__Problem__. The answer must repeat every record exactly, with no pictures in it.

__Dataset excerpts__.
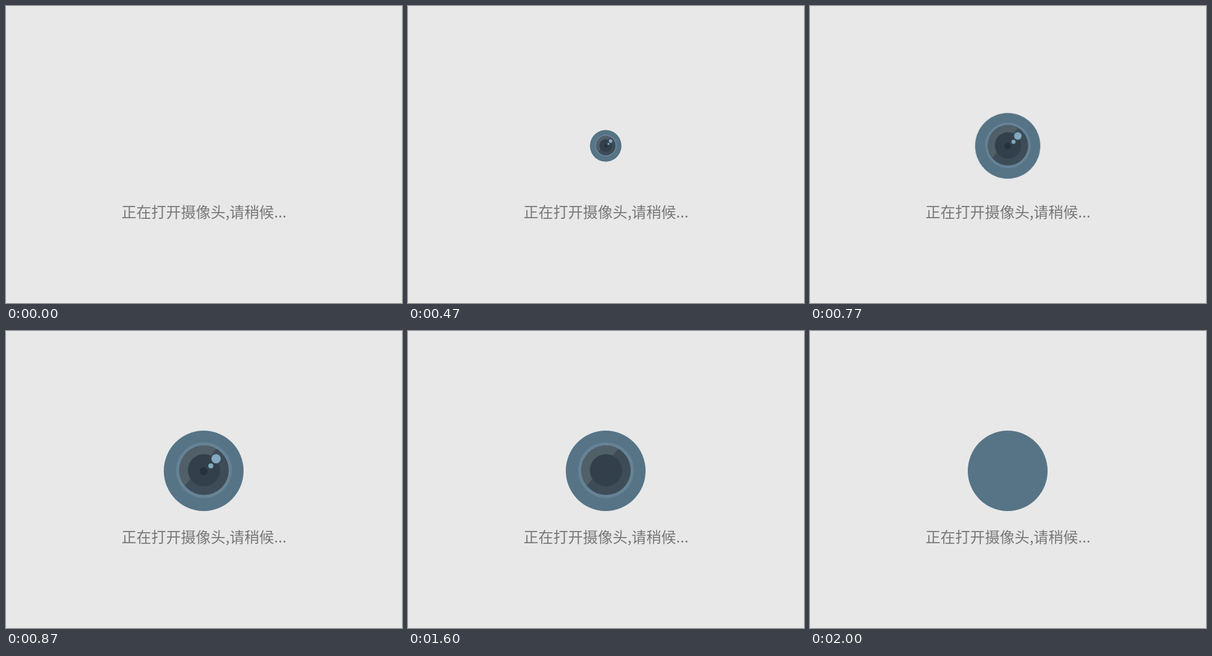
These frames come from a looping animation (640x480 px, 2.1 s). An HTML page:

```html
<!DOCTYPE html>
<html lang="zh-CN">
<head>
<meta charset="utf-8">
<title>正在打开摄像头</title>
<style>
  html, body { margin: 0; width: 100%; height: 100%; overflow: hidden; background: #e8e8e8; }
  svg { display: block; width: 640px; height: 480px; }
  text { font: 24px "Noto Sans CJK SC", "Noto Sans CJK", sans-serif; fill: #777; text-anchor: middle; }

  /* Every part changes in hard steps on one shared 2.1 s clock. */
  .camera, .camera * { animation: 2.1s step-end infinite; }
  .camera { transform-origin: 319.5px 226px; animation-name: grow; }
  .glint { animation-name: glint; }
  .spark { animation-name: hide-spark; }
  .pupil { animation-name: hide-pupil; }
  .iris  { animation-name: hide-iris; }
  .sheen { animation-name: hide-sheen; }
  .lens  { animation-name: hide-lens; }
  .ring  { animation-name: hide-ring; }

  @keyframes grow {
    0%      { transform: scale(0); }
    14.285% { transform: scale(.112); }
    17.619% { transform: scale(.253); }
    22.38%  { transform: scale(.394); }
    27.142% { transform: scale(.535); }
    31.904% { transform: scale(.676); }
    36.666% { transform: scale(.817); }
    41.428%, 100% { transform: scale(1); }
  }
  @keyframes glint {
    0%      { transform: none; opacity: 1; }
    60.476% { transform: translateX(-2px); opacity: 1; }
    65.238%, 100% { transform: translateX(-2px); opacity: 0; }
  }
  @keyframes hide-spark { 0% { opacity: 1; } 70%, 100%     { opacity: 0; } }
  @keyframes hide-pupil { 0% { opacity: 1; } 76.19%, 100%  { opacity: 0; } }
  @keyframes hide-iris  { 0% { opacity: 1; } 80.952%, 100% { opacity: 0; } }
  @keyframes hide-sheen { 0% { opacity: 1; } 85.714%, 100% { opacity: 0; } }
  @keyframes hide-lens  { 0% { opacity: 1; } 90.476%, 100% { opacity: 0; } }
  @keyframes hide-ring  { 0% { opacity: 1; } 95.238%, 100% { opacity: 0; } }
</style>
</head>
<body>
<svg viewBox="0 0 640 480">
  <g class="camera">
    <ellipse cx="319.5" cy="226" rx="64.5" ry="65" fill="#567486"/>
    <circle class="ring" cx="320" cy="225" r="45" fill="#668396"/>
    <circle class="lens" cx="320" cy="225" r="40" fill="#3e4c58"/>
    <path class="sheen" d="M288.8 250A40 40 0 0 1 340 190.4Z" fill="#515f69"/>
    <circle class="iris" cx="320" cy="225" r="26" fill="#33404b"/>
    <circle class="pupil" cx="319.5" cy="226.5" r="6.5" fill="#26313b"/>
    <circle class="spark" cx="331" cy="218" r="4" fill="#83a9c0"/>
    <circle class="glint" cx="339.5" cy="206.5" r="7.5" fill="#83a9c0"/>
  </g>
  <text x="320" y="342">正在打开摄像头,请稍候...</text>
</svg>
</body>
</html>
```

__Result of the exercise__.
These frames come from a looping animation (640x480 px, 2.1 s). An HTML page:

```html
<!DOCTYPE html>
<html lang="zh-CN">
<head>
<meta charset="utf-8">
<title>正在打开摄像头</title>
<style>
  html, body { margin: 0; width: 100%; height: 100%; overflow: hidden; background: #e8e8e8; }
  svg { display: block; width: 640px; height: 480px; }
  text { font: 24px "Noto Sans CJK SC", "Noto Sans CJK", sans-serif; fill: #777; text-anchor: middle; }

  /* Every part changes in hard steps on one shared 2.1 s clock. */
  .camera, .camera * { animation: 2.1s step-end infinite; }
  .camera { transform-origin: 319.5px 226px; animation-name: grow; }
  .glint { animation-name: glint; }
  .spark { animation-name: hide-spark; }
  .pupil { animation-name: hide-pupil; }
  .iris  { animation-name: hide-iris; }
  .sheen { animation-name: hide-sheen; }
  .lens  { animation-name: hide-lens; }
  .ring  { animation-name: hide-ring; }

  @keyframes grow {
    0%      { transform: scale(0); }
    14.285% { transform: scale(.112); }
    17.619% { transform: scale(.253); }
    22.38%  { transform: scale(.394); }
    27.142% { transform: scale(.535); }
    31.904% { transform: scale(.676); }
    36.666% { transform: scale(.817); }
    41.428%, 100% { transform: scale(1); }
  }
  @keyframes glint {
    0%      { transform: none; opacity: 1; }
    60.476% { transform: translateX(-2px); opacity: 1; }
    65.238%, 100% { transform: translateX(-2px); opacity: 0; }
  }
  @keyframes hide-spark { 0% { opacity: 1; } 70%, 100%     { opacity: 0; } }
  @keyframes hide-pupil { 0% { opacity: 1; } 76.19%, 100%  { opacity: 0; } }
  @keyframes hide-iris  { 0% { opacity: 1; } 80.952%, 100% { opacity: 0; } }
  @keyframes hide-sheen { 0% { opacity: 1; } 85.714%, 100% { opacity: 0; } }
  @keyframes hide-lens  { 0% { opacity: 1; } 90.476%, 100% { opacity: 0; } }
  @keyframes hide-ring  { 0% { opacity: 1; } 95.238%, 100% { opacity: 0; } }
</style>
</head>
<body>
<svg viewBox="0 0 640 480">
  <g class="camera">
    <ellipse cx="319.5" cy="226" rx="64.5" ry="65" fill="#567486"/>
    <circle class="ring" cx="320" cy="225" r="45" fill="#668396"/>
    <circle class="lens" cx="320" cy="225" r="40" fill="#3e4c58"/>
    <path class="sheen" d="M288.8 250A40 40 0 0 1 340 190.4Z" fill="#515f69"/>
    <circle class="iris" cx="320" cy="225" r="26" fill="#33404b"/>
    <circle class="pupil" cx="319.5" cy="226.5" r="6.5" fill="#26313b"/>
    <circle class="spark" cx="331" cy="218" r="4" fill="#83a9c0"/>
    <circle class="glint" cx="339.5" cy="206.5" r="7.5" fill="#83a9c0"/>
  </g>
  <text x="320" y="342">正在打开摄像头,请稍候...</text>
</svg>
</body>
</html>
```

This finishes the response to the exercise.